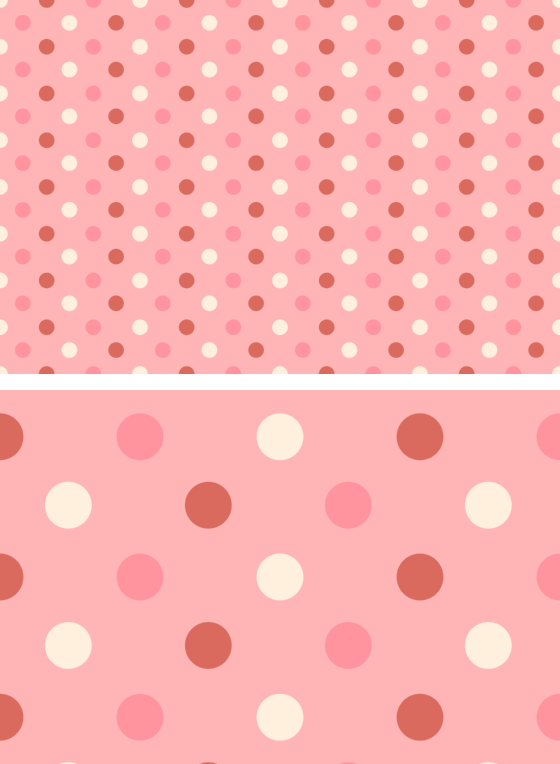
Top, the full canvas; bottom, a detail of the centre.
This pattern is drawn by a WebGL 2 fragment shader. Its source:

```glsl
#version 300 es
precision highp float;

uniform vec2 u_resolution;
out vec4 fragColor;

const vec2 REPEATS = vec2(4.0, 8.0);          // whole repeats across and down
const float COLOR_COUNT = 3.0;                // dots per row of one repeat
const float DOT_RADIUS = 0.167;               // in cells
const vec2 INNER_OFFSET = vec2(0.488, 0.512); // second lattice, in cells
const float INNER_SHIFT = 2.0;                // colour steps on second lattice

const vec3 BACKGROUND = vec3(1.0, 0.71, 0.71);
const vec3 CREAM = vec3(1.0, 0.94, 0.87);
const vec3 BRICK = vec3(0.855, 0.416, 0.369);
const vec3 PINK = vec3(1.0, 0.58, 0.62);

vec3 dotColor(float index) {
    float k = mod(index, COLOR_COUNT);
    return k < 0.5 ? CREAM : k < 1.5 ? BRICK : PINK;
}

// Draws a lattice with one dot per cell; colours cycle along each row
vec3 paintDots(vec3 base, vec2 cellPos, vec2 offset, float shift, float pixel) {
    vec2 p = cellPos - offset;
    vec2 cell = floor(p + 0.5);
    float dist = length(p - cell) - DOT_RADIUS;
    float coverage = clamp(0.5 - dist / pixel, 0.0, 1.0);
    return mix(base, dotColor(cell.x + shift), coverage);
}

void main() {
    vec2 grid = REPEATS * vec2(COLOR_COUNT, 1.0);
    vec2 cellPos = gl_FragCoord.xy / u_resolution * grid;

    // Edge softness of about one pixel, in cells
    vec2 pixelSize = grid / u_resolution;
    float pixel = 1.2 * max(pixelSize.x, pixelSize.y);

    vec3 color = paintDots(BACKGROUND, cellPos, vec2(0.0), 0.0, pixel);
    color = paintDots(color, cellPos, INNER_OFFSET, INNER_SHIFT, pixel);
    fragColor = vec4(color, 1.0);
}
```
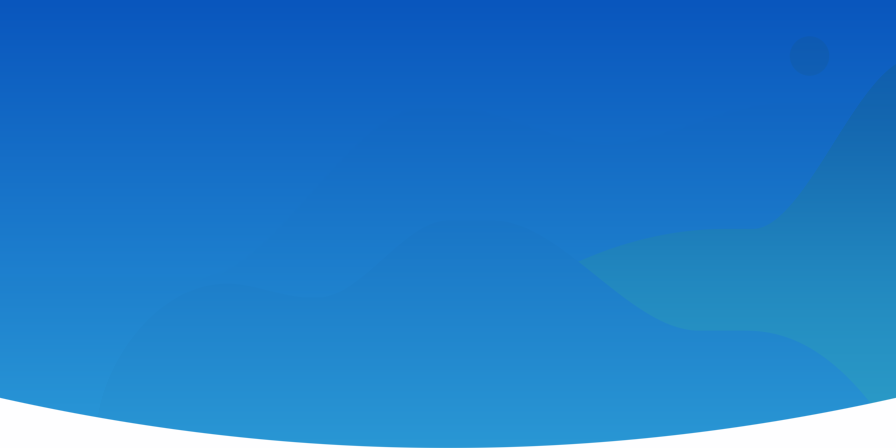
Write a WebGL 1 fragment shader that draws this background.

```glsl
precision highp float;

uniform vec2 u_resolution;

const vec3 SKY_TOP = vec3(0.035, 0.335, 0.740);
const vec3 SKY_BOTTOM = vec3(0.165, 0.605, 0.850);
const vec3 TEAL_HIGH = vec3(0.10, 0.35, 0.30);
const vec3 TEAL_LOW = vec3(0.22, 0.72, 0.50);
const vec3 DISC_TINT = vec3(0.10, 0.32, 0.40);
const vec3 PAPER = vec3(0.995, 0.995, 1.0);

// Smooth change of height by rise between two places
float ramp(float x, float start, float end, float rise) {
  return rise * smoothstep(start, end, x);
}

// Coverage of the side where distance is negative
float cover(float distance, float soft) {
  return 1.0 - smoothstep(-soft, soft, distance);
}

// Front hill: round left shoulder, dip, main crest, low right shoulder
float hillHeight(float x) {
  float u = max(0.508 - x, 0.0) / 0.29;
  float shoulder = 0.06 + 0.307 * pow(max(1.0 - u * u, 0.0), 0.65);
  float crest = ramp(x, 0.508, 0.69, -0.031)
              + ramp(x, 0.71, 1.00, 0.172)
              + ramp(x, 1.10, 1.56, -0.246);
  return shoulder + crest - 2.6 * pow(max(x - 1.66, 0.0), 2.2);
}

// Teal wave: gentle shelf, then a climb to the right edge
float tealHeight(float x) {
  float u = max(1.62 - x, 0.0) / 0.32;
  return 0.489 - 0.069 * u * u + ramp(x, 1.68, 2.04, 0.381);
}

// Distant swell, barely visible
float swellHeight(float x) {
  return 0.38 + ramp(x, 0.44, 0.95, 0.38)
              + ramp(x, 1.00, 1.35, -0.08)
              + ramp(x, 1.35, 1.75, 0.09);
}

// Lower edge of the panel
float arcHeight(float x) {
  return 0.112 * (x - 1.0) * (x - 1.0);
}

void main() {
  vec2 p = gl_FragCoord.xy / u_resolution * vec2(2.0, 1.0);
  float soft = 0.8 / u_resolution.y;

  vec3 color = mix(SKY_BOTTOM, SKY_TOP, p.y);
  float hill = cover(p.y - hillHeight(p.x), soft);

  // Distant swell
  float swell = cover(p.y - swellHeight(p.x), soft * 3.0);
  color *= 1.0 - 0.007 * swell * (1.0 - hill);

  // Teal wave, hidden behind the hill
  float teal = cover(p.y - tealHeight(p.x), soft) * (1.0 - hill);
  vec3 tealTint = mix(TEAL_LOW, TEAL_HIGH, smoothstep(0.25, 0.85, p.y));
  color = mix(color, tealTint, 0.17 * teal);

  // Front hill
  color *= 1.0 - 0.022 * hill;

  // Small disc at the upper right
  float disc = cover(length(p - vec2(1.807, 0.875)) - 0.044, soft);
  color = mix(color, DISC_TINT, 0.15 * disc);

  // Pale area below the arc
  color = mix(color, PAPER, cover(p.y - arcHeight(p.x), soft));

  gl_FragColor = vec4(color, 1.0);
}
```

..............................

Work request: Set down every record exactly as written, but drop the pictures.

Result of this task:
Top, the full canvas; bottom, a detail of the centre.
This pattern is drawn by a WebGL 2 fragment shader. Its source:

```glsl
#version 300 es
precision highp float;

uniform vec2 u_resolution;
out vec4 fragColor;

const vec2 REPEATS = vec2(4.0, 8.0);          // whole repeats across and down
const float COLOR_COUNT = 3.0;                // dots per row of one repeat
const float DOT_RADIUS = 0.167;               // in cells
const vec2 INNER_OFFSET = vec2(0.488, 0.512); // second lattice, in cells
const float INNER_SHIFT = 2.0;                // colour steps on second lattice

const vec3 BACKGROUND = vec3(1.0, 0.71, 0.71);
const vec3 CREAM = vec3(1.0, 0.94, 0.87);
const vec3 BRICK = vec3(0.855, 0.416, 0.369);
const vec3 PINK = vec3(1.0, 0.58, 0.62);

vec3 dotColor(float index) {
    float k = mod(index, COLOR_COUNT);
    return k < 0.5 ? CREAM : k < 1.5 ? BRICK : PINK;
}

// Draws a lattice with one dot per cell; colours cycle along each row
vec3 paintDots(vec3 base, vec2 cellPos, vec2 offset, float shift, float pixel) {
    vec2 p = cellPos - offset;
    vec2 cell = floor(p + 0.5);
    float dist = length(p - cell) - DOT_RADIUS;
    float coverage = clamp(0.5 - dist / pixel, 0.0, 1.0);
    return mix(base, dotColor(cell.x + shift), coverage);
}

void main() {
    vec2 grid = REPEATS * vec2(COLOR_COUNT, 1.0);
    vec2 cellPos = gl_FragCoord.xy / u_resolution * grid;

    // Edge softness of about one pixel, in cells
    vec2 pixelSize = grid / u_resolution;
    float pixel = 1.2 * max(pixelSize.x, pixelSize.y);

    vec3 color = paintDots(BACKGROUND, cellPos, vec2(0.0), 0.0, pixel);
    color = paintDots(color, cellPos, INNER_OFFSET, INNER_SHIFT, pixel);
    fragColor = vec4(color, 1.0);
}
```
Write a WebGL 1 fragment shader that draws this background.

```glsl
precision highp float;

uniform vec2 u_resolution;

const vec3 SKY_TOP = vec3(0.035, 0.335, 0.740);
const vec3 SKY_BOTTOM = vec3(0.165, 0.605, 0.850);
const vec3 TEAL_HIGH = vec3(0.10, 0.35, 0.30);
const vec3 TEAL_LOW = vec3(0.22, 0.72, 0.50);
const vec3 DISC_TINT = vec3(0.10, 0.32, 0.40);
const vec3 PAPER = vec3(0.995, 0.995, 1.0);

// Smooth change of height by rise between two places
float ramp(float x, float start, float end, float rise) {
  return rise * smoothstep(start, end, x);
}

// Coverage of the side where distance is negative
float cover(float distance, float soft) {
  return 1.0 - smoothstep(-soft, soft, distance);
}

// Front hill: round left shoulder, dip, main crest, low right shoulder
float hillHeight(float x) {
  float u = max(0.508 - x, 0.0) / 0.29;
  float shoulder = 0.06 + 0.307 * pow(max(1.0 - u * u, 0.0), 0.65);
  float crest = ramp(x, 0.508, 0.69, -0.031)
              + ramp(x, 0.71, 1.00, 0.172)
              + ramp(x, 1.10, 1.56, -0.246);
  return shoulder + crest - 2.6 * pow(max(x - 1.66, 0.0), 2.2);
}

// Teal wave: gentle shelf, then a climb to the right edge
float tealHeight(float x) {
  float u = max(1.62 - x, 0.0) / 0.32;
  return 0.489 - 0.069 * u * u + ramp(x, 1.68, 2.04, 0.381);
}

// Distant swell, barely visible
float swellHeight(float x) {
  return 0.38 + ramp(x, 0.44, 0.95, 0.38)
              + ramp(x, 1.00, 1.35, -0.08)
              + ramp(x, 1.35, 1.75, 0.09);
}

// Lower edge of the panel
float arcHeight(float x) {
  return 0.112 * (x - 1.0) * (x - 1.0);
}

void main() {
  vec2 p = gl_FragCoord.xy / u_resolution * vec2(2.0, 1.0);
  float soft = 0.8 / u_resolution.y;

  vec3 color = mix(SKY_BOTTOM, SKY_TOP, p.y);
  float hill = cover(p.y - hillHeight(p.x), soft);

  // Distant swell
  float swell = cover(p.y - swellHeight(p.x), soft * 3.0);
  color *= 1.0 - 0.007 * swell * (1.0 - hill);

  // Teal wave, hidden behind the hill
  float teal = cover(p.y - tealHeight(p.x), soft) * (1.0 - hill);
  vec3 tealTint = mix(TEAL_LOW, TEAL_HIGH, smoothstep(0.25, 0.85, p.y));
  color = mix(color, tealTint, 0.17 * teal);

  // Front hill
  color *= 1.0 - 0.022 * hill;

  // Small disc at the upper right
  float disc = cover(length(p - vec2(1.807, 0.875)) - 0.044, soft);
  color = mix(color, DISC_TINT, 0.15 * disc);

  // Pale area below the arc
  color = mix(color, PAPER, cover(p.y - arcHeight(p.x), soft));

  gl_FragColor = vec4(color, 1.0);
}
```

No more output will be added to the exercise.